Greenpeace released new evidence that it claims shows sportswear companies like U.S.-based Nike and China-based Li Ning are contributing to Chinese river pollution.
The report includes Adidas, H&M, Puma, Lacoste, Abercrombie & Fitch, and Youngor, and claims that the suppliers of these major clothing brands are polluting rivers part of the Yangtze and Pearl River deltas in China. Greenpeace's Dirty Laundry report, researched and investigated over a one-year period, allegedly reveals that hazardous chemicals with hormone-disrupting properties have been found in wastewater samples from two factory complexes that supply these and other global fashion brands.
"Our tests of the wastewater found toxic chemicals that have no place in our natural environment," stated Greenpeace Toxics Campaigner Li Yifang. "As the world's factory, China is the production base for many global and domestic fashion brands. Now we have scientific evidence confirming that hazardous chemicals are being released into China's rivers to make clothes worn by people around the globe."

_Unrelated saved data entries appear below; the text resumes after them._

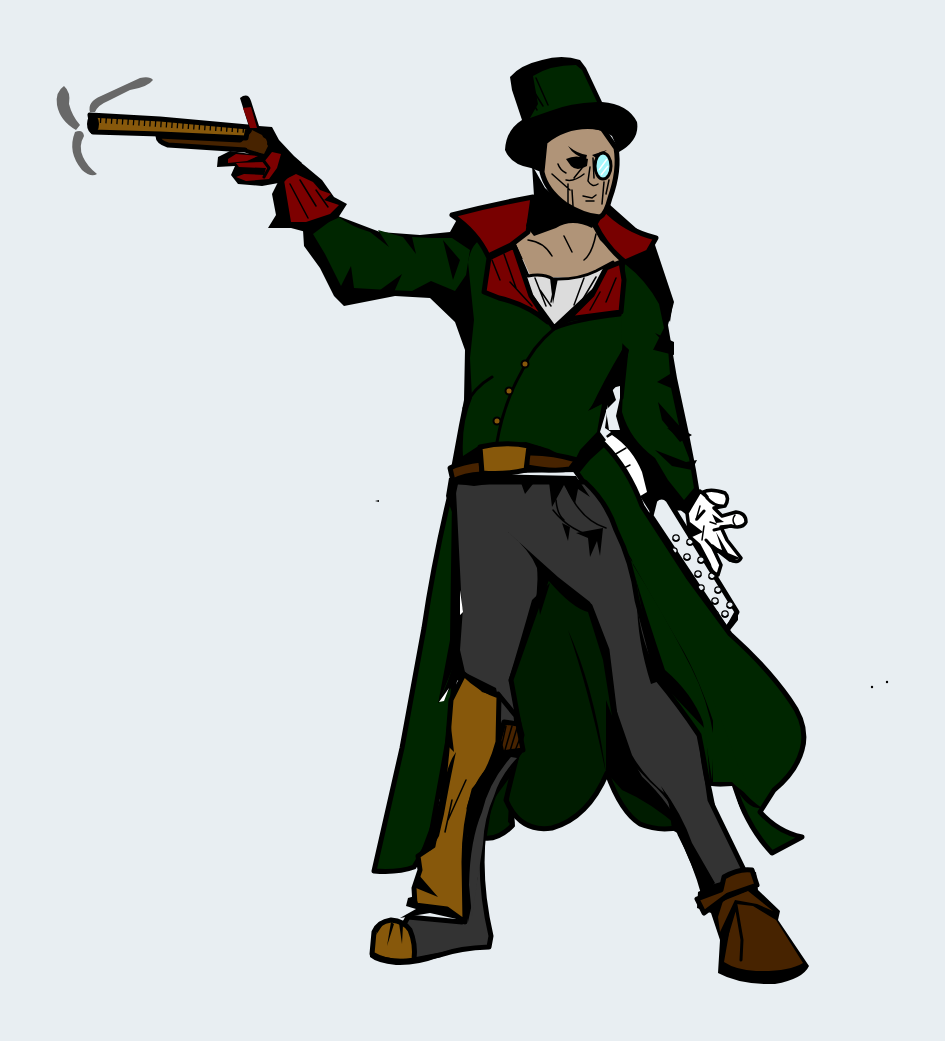
<!DOCTYPE html>
<html lang="en">
<head>
<meta charset="utf-8">
<title>Gentleman duellist</title>
<style>
:root{--sky:#e8eef2;--ink:#000;--coat:#002600;--lining:#001c00;--red:#780000;--glove:#7d0000;--skin:#b09478;--trouser:#333;--gold:#87580b;--brown:#472300;--shirt:#dcdcdc;--smoke:#686868;--lens:#a4f7fb}
html,body{margin:0;height:100%;overflow:hidden;background:var(--sky)}
svg{display:block;width:945px;height:1041px}
.outlined{stroke:var(--ink);stroke-width:5;stroke-linejoin:round}
.coat{fill:var(--coat)}.lining{fill:var(--lining)}.red{fill:var(--red)}.glove{fill:var(--glove)}.skin{fill:var(--skin)}.trouser{fill:var(--trouser)}.gold{fill:var(--gold)}.brown{fill:var(--brown)}.shirt{fill:var(--shirt)}.smoke{fill:var(--smoke)}.pale{fill:var(--sky)}.white{fill:#fff}
.ink{fill:var(--ink)}
.line{fill:none;stroke:var(--ink);stroke-width:3;stroke-linecap:round;stroke-linejoin:round}
.fine{fill:none;stroke:var(--ink);stroke-width:1.5;stroke-linecap:round}
</style>
</head>
<body>
<svg viewBox="0 0 945 1041" role="img" aria-label="Top-hatted gentleman with a monocle and long green coat aiming a smoking pistol">
<defs>
<g id="stud"><circle r="3.2" fill="#e8eef2" stroke="#000" stroke-width="1.3"/><path d="M-3 1Q0 5 3 1" fill="none" stroke="#000" stroke-width="1.6"/></g>
<circle id="button" r="3.5" fill="#87580b" stroke="#000" stroke-width="2"/>
</defs>
<rect class="pale" width="945" height="1041"/>

<g id="specks" class="ink"><path d="M375 501L379 500V502Z"/><circle cx="872" cy="687" r="1.2"/><circle cx="887" cy="682" r="1.2"/></g>

<g id="sheath">
<path class="pale" d="M598 440L614 430L668 498L738 612L728 632L650 516Z"/>
<path class="ink" d="M606 436L616 428Q640 446 652 466L668 492L690 510L650 512L636 490Q638 472 606 436Z"/>
<path class="white" d="M599 443L612 435Q632 448 642 472L647 492L637 498Q625 467 599 443Z"/>
<path class="fine" d="M614 455L626 448M620 470L630 465"/>
<path class="pale outlined" d="M655 500Q662 494 668 500L737 612L727 630L651 516Z"/>
<path class="ink" d="M738 610V620L727 634L724 628Z"/>
<use href="#stud" x="676" y="538"/><use href="#stud" x="674" y="551"/><use href="#stud" x="690" y="542"/><use href="#stud" x="687" y="557"/><use href="#stud" x="701" y="560"/><use href="#stud" x="684" y="570"/><use href="#stud" x="698" y="574"/><use href="#stud" x="712" y="576"/><use href="#stud" x="701" y="588"/><use href="#stud" x="715" y="601"/><use href="#stud" x="718" y="590"/><use href="#stud" x="730" y="605"/><use href="#stud" x="706" y="603"/><use href="#stud" x="725" y="614"/><use href="#stud" x="715" y="614"/>
</g>

<g id="coat-tails">
<path class="coat outlined" d="M451 490Q434 560 424 628L402 748L374 871Q398 873 414 867L430 840L448 740L462 610L458 490Z"/>
<path class="ink" d="M452 500L462 520L458 655L438 704L450 640Z"/>
<path class="lining outlined" d="M484 838Q498 840 512 826L512 770L490 800Z"/>
<path class="lining outlined" d="M548 575L508 680L522 735L506 800Q520 833 552 828Q588 818 607 773Q621 812 640 824Q660 832 680 827L672 760L604 600Z"/>
<path class="ink" d="M568 630Q595 690 606 774Q590 694 568 630ZM511 760L520 755L505 796Q515 815 515 827L508 822Z"/>
<path class="ink" d="M606 700L625 750L668 800L680 828Q650 802 622 790L606 772Z"/>
<path class="coat outlined" d="M575 470L604 444Q628 468 642 506L688 577L730 634Q768 668 790 700Q809 726 802 750Q796 772 774 790L760 812Q778 832 802 837L772 853Q748 828 734 786L708 783L650 650L610 520Z"/>
<path class="ink" d="M608 520Q648 590 684 652Q705 690 726 762Q738 792 762 808Q748 810 736 788L710 785L706 730L655 676L632 560Z"/>
<path class="coat" d="M630 560Q662 610 691 667Q708 700 714 738L712 780L703 722Q692 693 665 670Q648 620 630 560Z"/>
<path class="coat" d="M713 700Q729 738 738 766L758 800Q739 790 732 782H713Z"/>
<path class="pale" d="M713 787L732 786L742 815L721 818Z"/>
<path class="line" d="M652 520Q668 550 690 574"/>
</g>

<g id="trousers">
<path class="trouser outlined" d="M453 482H585Q607 502 616 530Q632 562 637 600L658 680Q678 704 699 735Q706 769 710 800L745 872L704 895Q695 862 680 834Q670 806 640 778L618 740L607 650L590 606L548 575L511 680L519 724L498 698L456 676L459 600L455 520Z"/>
<path class="ink" d="M508 532Q530 552 558 577L590 602Q606 640 613 700L632 755Q645 778 668 796L672 830L683 836Q678 806 650 782L617 748L603 660L588 612Q572 608 548 580L525 640Q540 600 537 568Q530 550 508 532Z"/>
<path class="ink" d="M550 583L540 615L538 600L526 640L508 682Q522 636 532 600ZM637 600Q640 645 662 680L651 684Q637 640 637 600ZM661 786Q682 814 692 843L715 883L704 894L679 836Q672 808 661 786ZM699 735L712 790L718 820Q700 780 699 735Z"/>
<path class="ink" d="M449 478L484 474L576 476L590 497L578 489L575 504L564 485L552 507L549 482L533 484L525 494L520 480L474 486L458 484L452 512L446 496Z"/>
<path class="fine" d="M553 510Q570 532 600 538M566 486Q580 520 606 528M556 500Q557 514 564 520"/>
<path class="ink" d="M603 528L600 556L597 541L590 557L588 538L576 533ZM570 527L568 541L562 523Z"/>
<path class="ink" d="M456 615L463 608L460 650L465 672L438 703Q450 680 454 660Z"/>
<path class="white" d="M460 590L463 612L460 615ZM439 702L449 688L444 701Z"/>
</g>

<g id="front-boot">
<path class="trouser outlined" d="M498 694L516 716L520 752Q492 785 484 830Q478 880 491 936L489 947Q460 948 440 955L414 960L385 958L408 917L462 922Z"/>
<path class="ink" d="M499 720L520 750L508 764Q494 792 486 808Q476 850 478 876L468 922L462 900L470 800Z"/>
<path class="trouser" d="M511 757L517 758Q500 776 494 796Q484 818 483 844L472 916L469 885Q470 840 482 812Q489 782 511 757Z"/>
<path class="gold outlined" d="M464 674Q480 690 499 696L498 742Q490 772 474 790Q464 824 464 862L465 922L447 909L415 905L414 888L420 870L418 856L433 846L442 800L447 750L451 700Z"/>
<path class="ink" d="M464 672L496 688L498 697L482 692ZM449 710L454 752L446 744ZM444 790Q446 766 456 752Q450 780 444 814L439 836L431 850L420 854ZM490 765L466 810Q474 779 490 765ZM418 874L438 897L416 888ZM408 898L415 896L420 908Q444 902 461 920L430 913L400 918L416 909L406 906Z"/>
<path class="fine" d="M466 780L448 820M452 800L445 832"/>
<path class="brown outlined" d="M504 722L518 724L523 750L502 753L499 740Z"/>
<path class="fine" d="M506 726L502 744M512 726L505 750M517 728L510 751M520 738L515 751"/>
<path class="gold outlined" d="M372 954L374 932Q378 922 391 920Q404 921 410 930Q416 944 414 960Q391 965 372 954Z"/>
<path class="ink" d="M370 953Q392 961 416 958L456 949L491 946Q460 949 440 957Q416 966 396 965Q377 963 370 957ZM386 920L376 935L379 922ZM391 922L387 946L394 924ZM399 923L402 944L403 925Z"/>
</g>

<g id="back-boot">
<path class="ink" d="M698 892L714 884L756 872L758 890L780 911L778 920L809 966Q803 979 775 984Q740 985 718 973L720 940L711 913L697 908Z"/>
<path class="brown" d="M724 962L730 928L736 904L753 906L776 920L803 963Q788 972 756 971Q736 970 724 962ZM723 901L748 891L773 911L757 904L735 900L720 932L718 917Z"/>
<path class="brown outlined" d="M697 899L721 890L724 877Q739 868 752 870L757 885L728 895L704 913Z"/>
<path class="line" d="M736 905L742 940L741 960M736 905L724 945"/>
</g>

<g id="coat-body">
<path class="ink" d="M303 230L338 216L380 232L420 235L450 232L460 214L530 196H600L655 245L674 302L668 325L677 378L689 434L696 470L700 494L688 516L664 497L650 469L620 438L605 428L608 405L600 432L606 440L580 472L450 474L459 425L464 400L465 350L455 322L430 298L395 296L344 306L334 296L320 268L304 246Z"/>
<path class="coat" d="M463 456Q461 424 472 398L470 358L474 320L468 262Q472 240 486 238L520 260L556 328L620 300L626 290L622 350Q604 380 590 410L602 404L597 432L580 450L574 462L549 449L526 442L480 445Z"/>
<path class="coat" d="M313 234L337 216Q352 227 370 232L389 247L378 230L403 237L416 254L412 237L432 238L452 238L470 250L466 275L455 291L431 281L412 291L388 290L354 288L351 266L341 286L325 254Z"/>
<path class="coat" d="M625 264Q646 280 659 304L664 328L653 350L668 348L670 374L657 382L671 388L680 430L667 428L682 440L689 458L694 488L684 500L668 480L655 458Q630 440 622 412L624 370L629 350L621 342L622 310Z"/>
<path class="pale" d="M612 388L620 386V398L616 416L620 430L609 430L606 410L616 400Z"/>
<path class="ink" d="M651 280L673 302L670 322L660 304ZM655 333L674 342V355L654 350L665 344ZM658 402L683 430L692 435L680 442L662 420ZM655 450L686 462L697 460L692 470L672 466ZM622 350L612 378L588 411L600 404L622 380ZM380 290L402 274L394 292ZM443 240L460 260L453 280Z"/>
<path class="line" d="M554 329Q532 347 522 371Q504 402 497 442M554 329Q575 320 620 315M492 377Q473 388 464 408M627 350L622 398"/>
<use href="#button" x="525" y="364"/><use href="#button" x="509" y="391"/><use href="#button" x="497" y="421"/>
</g>

<g id="belt">
<path class="brown outlined" d="M450 468Q462 462 481 460L482 474Q464 475 453 481Z"/>
<path class="brown outlined" d="M526 453Q550 452 577 460L570 469Q552 472 527 467Z"/>
<path class="gold outlined" d="M480 447Q505 441 529 446L526 470Q505 475 482 473Z"/>
<path class="line" d="M526 446Q543 446 550 454"/>
</g>

<g id="chest">
<path class="shirt outlined" d="M516 256L612 262L600 285L554 328L530 295Z"/>
<path class="skin" d="M516 244L534 222H590L600 240L622 262Q606 264 596 272Q575 280 558 277Q544 278 530 275Z"/>
<path class="line" d="M516 248L528 276Q543 273 553 279Q578 280 596 271L613 262"/>
<path class="fine" d="M528 240Q544 242 552 256M564 236L572 252M596 234Q592 254 584 260M535 278L546 306M556 280L551 302M584 278L574 305M540 290L551 306M596 277L580 304"/>
<path class="ink" d="M550 278L558 278L553 304Z"/>
<path class="red outlined" d="M514 246L531 296L548 322Q526 304 499 298L484 292L489 258Z"/>
<path class="red outlined" d="M621 262L606 268L592 295L568 319L621 312L624 280Z"/>
<path class="fine" d="M492 260L500 280M504 254L516 288M510 282L532 306M616 278L606 302M600 292L590 310"/>
<path class="red outlined" d="M452 215Q490 205 533 197L528 232L511 245L488 256Q477 232 452 215Z"/>
<path class="red outlined" d="M604 208Q624 230 656 238L648 252L625 262Q606 247 595 224Z"/>
</g>

<g id="head">
<path class="ink" d="M532 165L545 188L580 218L602 212L592 228Q572 218 556 228L534 236L526 226L534 196Z"/>
<path class="skin outlined" d="M545 142Q570 122 602 128L616 148Q620 170 610 198Q606 214 600 217Q584 216 565 204Q546 190 542 172Z"/>
<path class="ink" d="M568 146Q578 154 587 155L586 159Q574 156 568 146ZM566 159Q576 154 588 159L587 166Q577 172 571 166ZM592 155L607 150L596 158Z"/>
<path class="fine" d="M590 167L588 181Q592 188 598 184M593 158L594 178M583 196L592 198L596 195M586 201L594 201M566 180Q574 182 584 174M552 174L570 190M568 184V204M572 190L573 206M558 164Q560 170 566 173M604 182L602 204M609 180L606 194M582 168L574 178"/>
<ellipse cx="603" cy="166" rx="8" ry="13" fill="var(--lens)" stroke="#000" stroke-width="3"/>
<path d="M599 170L607 159M601 175L608 166" stroke="#fff" stroke-width="1.5"/>
</g>

<g id="top-hat">
<path class="ink" d="M510 77Q520 65 542 60Q562 54 580 60L586 68L602 102Q628 104 637 122Q640 140 619 152L612 136Q600 128 581 128Q560 130 544 142L541 172L531 168Q511 165 505 150Q506 130 522 120L512 90Z"/>
<path class="coat" d="M533 76Q550 65 576 65L582 70L597 102Q570 103 550 111L530 118L538 104Z"/>
<path class="fine" d="M528 82L543 106M536 78L548 105M531 100L537 110"/>
</g>

<g id="gun-arm">
<path class="ink" d="M284 150L304 165L322 180L334 197L347 204L338 218L306 232L291 228L268 228L276 215L272 194L280 178Z"/>
<path class="glove" d="M284 180L296 174L313 182L320 190L331 194L324 200L339 205L330 214L306 222L291 222Z"/>
<path class="fine" d="M290 184L308 218M300 180L316 206M316 190L328 207"/>
<g id="pistol">
<path class="brown outlined" d="M158 136L240 140L252 128L266 132L273 150L262 156L245 150L168 145Q158 142 158 136Z"/>
<path class="gold outlined" d="M90 115L160 119L248 127L246 138L160 134L93 132Z"/>
<path d="M100 120L246 130" stroke="#000" stroke-width="6" stroke-dasharray="1.3 4.2"/>
<ellipse class="ink" cx="93" cy="124" rx="6" ry="10"/>
</g>
<path class="ink" d="M240 98Q248 92 251 101L259 126L272 127L279 140L294 156L302 163L284 182L262 186L238 184L231 175L235 166L217 167L218 157L230 151L264 156L268 140L250 130Z"/>
<path class="glove" d="M243 108L251 107L257 128L250 128ZM272 152L281 154L277 168L269 179L246 181L236 177L244 174L264 175L266 168L239 167L236 163L264 162ZM228 159L236 154L258 156L247 161L228 163Z"/>
<path class="brown" d="M252 130L262 135L268 146L264 154L247 149Z"/>
<path class="line" d="M263 160L269 168L264 177M242 171L262 172"/>
</g>

<g id="open-hand">
<path class="white outlined" d="M687 513L700 491L707 497L703 492Q711 488 725 493Q730 498 725 506L714 508L722 516L736 512Q746 513 746 522Q743 529 731 526L721 527L727 540L741 558Q738 564 730 560L712 546L721 565L718 575Q711 573 709 564L699 545L690 537Z" style="stroke-width:3.5"/>
<path class="line" d="M707 498Q714 506 722 506M714 530L731 526M706 540L713 548M697 519L704 511"/>
<path class="ink" d="M690 522L703 532L690 538ZM712 514L724 522L716 523ZM716 532L728 553L740 558L730 562L712 546L722 550Z"/>
<path class="fine" d="M700 506L696 520M704 526L702 540M710 522L716 524M735 515Q731 520 735 525"/>
</g>

<g id="smoke" class="smoke">
<path d="M64 86Q71 92 69 104Q72 116 80 125L76 130Q60 121 57 105Q55 92 64 86Z"/>
<path d="M90 112Q87 102 101 96L140 78Q150 76 153 80Q148 87 130 90L108 101Q98 105 95 112Z"/>
<path d="M75 132Q83 129 84 136Q78 146 83 157Q87 166 97 174Q91 178 82 170Q67 152 75 132Z"/>
</g>
</svg>
</body>
</html>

Greenpeace is challenging the clothing brands named in the report to eliminate the use and discharge of hazardous chemicals from their supply chain and products. "We are calling on trendsetting brands that have major influence on their supply chains, such as Adidas, Nike and Li Ning, to take the lead," Li stated. "These brands have the ability and responsibility to work with their suppliers to provide products that do not irrevocably damage the environment and public health."
Laboratory testing found a cocktail of hazardous chemicals, including nonylphenols and perfluorinated chemicals, in wastewater samples from the Youngor Textile Complex on the Yangtze River Delta and Well Dyeing Factory on the Pearl River Delta.
Alkylphenols and PFCs have hormone-disrupting properties and can be hazardous even at low levels. They are persistent in the environment, can move up through the food chain, and can travel great distances via air and water currents. Because of this, alkylphenols and some PFCs are restricted by the EU and international conventions. Nevertheless, they are still widely used by the textiles industry in developing countries such as China, where they have yet to be restricted.
In answer to the criticism, Greenpeace says some of the companies have responded to the report. For example, a Nike representative said, in part: "In answer to the specifics outlined in your letter, Nike, Inc. currently sources from two factories in the Youngor Group Co, Ningbo Youngor Knitting and Underwear and Ningbo Youngor Sportswear in Zhejiang Province. These factories are cut and sew facilities. They do not have manufacturing processes that include use of the chemicals called out in your letter. In addition, neither factory sources materials from the Youngor Dye House. Both factories feed only sanitary wastewater into the Water Treatment Facility."